__WHAT TO WORK ON__
Pull out each line of the records holding the string "write".

(Source texts of formatted documents)
● ● ● ● ●

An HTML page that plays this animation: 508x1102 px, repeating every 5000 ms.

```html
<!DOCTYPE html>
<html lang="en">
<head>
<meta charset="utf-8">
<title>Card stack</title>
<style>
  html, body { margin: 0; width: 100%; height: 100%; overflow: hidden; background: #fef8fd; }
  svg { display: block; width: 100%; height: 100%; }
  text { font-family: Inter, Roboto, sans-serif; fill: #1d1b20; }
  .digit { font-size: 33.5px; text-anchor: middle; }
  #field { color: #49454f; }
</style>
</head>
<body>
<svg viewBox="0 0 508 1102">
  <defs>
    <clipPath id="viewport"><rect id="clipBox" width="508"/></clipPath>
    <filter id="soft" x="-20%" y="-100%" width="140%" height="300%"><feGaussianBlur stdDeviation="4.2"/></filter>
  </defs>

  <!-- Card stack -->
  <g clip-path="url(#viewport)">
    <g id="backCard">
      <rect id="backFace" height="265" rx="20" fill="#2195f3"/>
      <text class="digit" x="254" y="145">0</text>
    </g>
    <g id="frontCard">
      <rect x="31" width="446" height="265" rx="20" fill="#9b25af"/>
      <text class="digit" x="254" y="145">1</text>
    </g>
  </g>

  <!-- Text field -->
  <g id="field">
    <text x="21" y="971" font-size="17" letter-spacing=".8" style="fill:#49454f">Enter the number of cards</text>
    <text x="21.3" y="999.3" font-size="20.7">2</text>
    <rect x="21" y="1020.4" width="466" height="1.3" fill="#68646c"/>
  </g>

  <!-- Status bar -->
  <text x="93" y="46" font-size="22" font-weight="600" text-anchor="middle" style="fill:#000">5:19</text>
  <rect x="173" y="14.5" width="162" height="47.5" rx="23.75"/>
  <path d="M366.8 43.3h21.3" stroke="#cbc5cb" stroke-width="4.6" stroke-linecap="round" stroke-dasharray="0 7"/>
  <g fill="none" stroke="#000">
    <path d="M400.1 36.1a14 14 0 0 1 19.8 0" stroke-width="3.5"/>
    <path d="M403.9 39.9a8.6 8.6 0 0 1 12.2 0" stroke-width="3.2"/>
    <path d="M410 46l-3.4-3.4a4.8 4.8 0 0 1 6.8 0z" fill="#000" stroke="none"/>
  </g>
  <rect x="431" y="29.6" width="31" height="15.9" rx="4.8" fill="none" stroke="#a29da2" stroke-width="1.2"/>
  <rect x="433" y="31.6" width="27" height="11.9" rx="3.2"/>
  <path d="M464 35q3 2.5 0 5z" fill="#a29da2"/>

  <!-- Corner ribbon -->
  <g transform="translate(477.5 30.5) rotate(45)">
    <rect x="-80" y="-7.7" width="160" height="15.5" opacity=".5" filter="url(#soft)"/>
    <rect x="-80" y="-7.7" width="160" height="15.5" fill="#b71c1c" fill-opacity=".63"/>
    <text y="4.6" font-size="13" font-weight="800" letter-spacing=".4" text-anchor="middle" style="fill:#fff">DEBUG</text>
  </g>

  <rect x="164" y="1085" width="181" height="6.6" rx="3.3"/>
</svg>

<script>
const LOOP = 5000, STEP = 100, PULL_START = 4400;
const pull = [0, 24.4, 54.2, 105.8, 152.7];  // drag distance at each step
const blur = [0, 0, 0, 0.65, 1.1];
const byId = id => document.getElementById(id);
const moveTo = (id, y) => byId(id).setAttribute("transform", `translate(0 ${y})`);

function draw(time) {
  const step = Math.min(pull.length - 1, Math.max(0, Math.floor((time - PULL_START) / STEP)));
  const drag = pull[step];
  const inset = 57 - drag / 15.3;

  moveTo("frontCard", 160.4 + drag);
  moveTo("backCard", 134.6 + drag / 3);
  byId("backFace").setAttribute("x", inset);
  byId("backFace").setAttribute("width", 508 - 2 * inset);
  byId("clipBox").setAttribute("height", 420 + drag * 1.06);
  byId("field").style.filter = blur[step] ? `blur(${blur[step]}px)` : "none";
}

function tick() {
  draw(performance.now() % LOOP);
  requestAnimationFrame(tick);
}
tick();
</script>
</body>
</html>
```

● ● ● ● ●

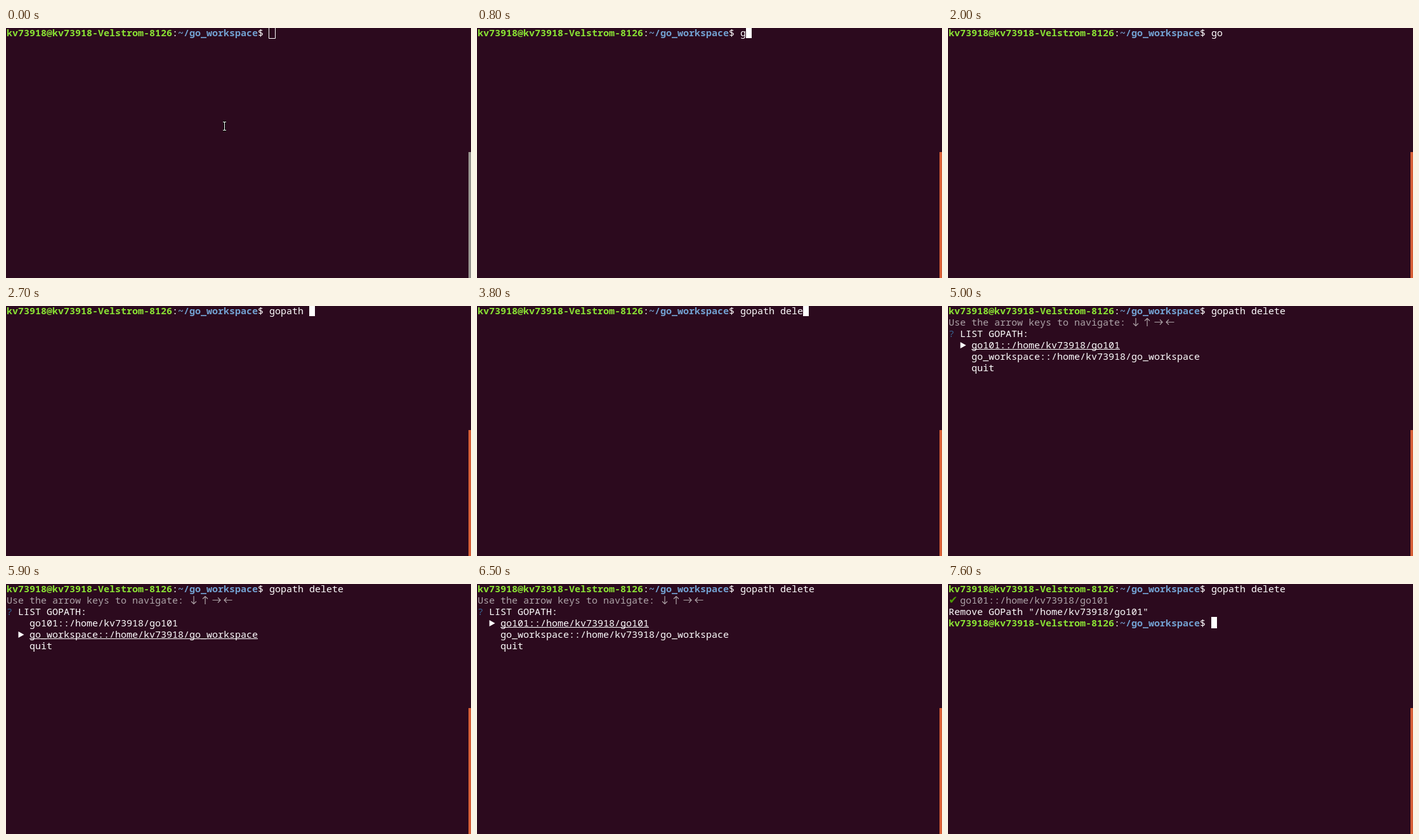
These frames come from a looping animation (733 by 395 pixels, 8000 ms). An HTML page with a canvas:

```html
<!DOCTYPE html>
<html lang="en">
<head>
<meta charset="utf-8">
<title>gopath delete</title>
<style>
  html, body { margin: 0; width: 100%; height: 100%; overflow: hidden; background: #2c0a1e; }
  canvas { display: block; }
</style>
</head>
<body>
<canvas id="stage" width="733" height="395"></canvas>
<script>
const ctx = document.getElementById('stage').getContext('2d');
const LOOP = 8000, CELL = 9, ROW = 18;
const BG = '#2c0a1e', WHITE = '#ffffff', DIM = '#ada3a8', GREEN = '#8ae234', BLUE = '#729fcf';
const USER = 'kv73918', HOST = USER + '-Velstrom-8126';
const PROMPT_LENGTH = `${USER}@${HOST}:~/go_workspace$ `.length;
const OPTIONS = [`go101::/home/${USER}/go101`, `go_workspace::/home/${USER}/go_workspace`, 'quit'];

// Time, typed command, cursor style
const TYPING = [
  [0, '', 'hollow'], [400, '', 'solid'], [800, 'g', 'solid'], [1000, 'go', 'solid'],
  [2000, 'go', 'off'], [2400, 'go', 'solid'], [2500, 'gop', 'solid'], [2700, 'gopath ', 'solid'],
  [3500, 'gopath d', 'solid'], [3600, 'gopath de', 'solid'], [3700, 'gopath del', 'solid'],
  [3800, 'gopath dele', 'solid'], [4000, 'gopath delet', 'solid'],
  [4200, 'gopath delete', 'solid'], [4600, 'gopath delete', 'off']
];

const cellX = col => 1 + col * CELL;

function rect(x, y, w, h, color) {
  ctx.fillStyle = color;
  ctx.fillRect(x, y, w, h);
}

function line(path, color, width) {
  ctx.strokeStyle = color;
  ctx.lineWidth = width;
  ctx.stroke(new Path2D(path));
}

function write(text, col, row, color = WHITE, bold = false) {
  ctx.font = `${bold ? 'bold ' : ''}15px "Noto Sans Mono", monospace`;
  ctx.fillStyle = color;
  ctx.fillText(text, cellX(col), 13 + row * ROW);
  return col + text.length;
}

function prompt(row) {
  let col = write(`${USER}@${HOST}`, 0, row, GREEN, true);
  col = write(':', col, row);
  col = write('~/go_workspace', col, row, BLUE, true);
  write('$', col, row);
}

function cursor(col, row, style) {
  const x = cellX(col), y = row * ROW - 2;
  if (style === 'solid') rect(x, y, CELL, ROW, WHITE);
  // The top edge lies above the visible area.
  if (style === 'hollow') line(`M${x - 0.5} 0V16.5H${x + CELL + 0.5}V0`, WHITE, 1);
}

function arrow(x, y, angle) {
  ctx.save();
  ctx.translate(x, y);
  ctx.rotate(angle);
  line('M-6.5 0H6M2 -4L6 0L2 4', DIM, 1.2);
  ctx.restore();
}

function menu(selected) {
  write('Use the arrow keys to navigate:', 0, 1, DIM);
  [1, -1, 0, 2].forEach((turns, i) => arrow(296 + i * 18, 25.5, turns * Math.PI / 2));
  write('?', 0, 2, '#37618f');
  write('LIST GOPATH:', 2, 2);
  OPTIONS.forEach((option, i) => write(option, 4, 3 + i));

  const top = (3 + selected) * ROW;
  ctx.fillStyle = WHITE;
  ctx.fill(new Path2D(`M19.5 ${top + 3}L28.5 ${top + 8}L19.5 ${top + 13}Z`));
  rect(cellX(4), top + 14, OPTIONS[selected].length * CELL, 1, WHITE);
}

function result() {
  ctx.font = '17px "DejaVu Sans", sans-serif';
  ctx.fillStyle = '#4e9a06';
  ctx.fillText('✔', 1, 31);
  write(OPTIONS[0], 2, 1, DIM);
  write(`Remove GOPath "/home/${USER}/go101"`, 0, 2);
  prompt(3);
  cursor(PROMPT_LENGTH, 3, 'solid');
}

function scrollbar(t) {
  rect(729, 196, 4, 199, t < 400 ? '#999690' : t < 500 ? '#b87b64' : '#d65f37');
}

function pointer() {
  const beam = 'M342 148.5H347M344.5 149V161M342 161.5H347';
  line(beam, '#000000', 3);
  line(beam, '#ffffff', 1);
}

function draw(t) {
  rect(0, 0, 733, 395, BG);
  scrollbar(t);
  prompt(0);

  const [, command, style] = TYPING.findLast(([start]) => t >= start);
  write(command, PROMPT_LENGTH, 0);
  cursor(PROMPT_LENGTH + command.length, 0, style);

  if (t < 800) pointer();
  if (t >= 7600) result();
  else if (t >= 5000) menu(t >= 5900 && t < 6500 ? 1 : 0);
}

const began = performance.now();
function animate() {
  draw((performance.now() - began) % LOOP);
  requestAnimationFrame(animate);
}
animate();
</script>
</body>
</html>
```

● ● ● ● ●

__SOLVED PROBLEM__
function write(text, col, row, color = WHITE, bold = false) {
  let col = write(`${USER}@${HOST}`, 0, row, GREEN, true);
  col = write(':', col, row);
  col = write('~/go_workspace', col, row, BLUE, true);
  write('$', col, row);
  write('Use the arrow keys to navigate:', 0, 1, DIM);
  write('?', 0, 2, '#37618f');
  write('LIST GOPATH:', 2, 2);
  OPTIONS.forEach((option, i) => write(option, 4, 3 + i));
  write(OPTIONS[0], 2, 1, DIM);
  write(`Remove GOPath "/home/${USER}/go101"`, 0, 2);
  write(command, PROMPT_LENGTH, 0);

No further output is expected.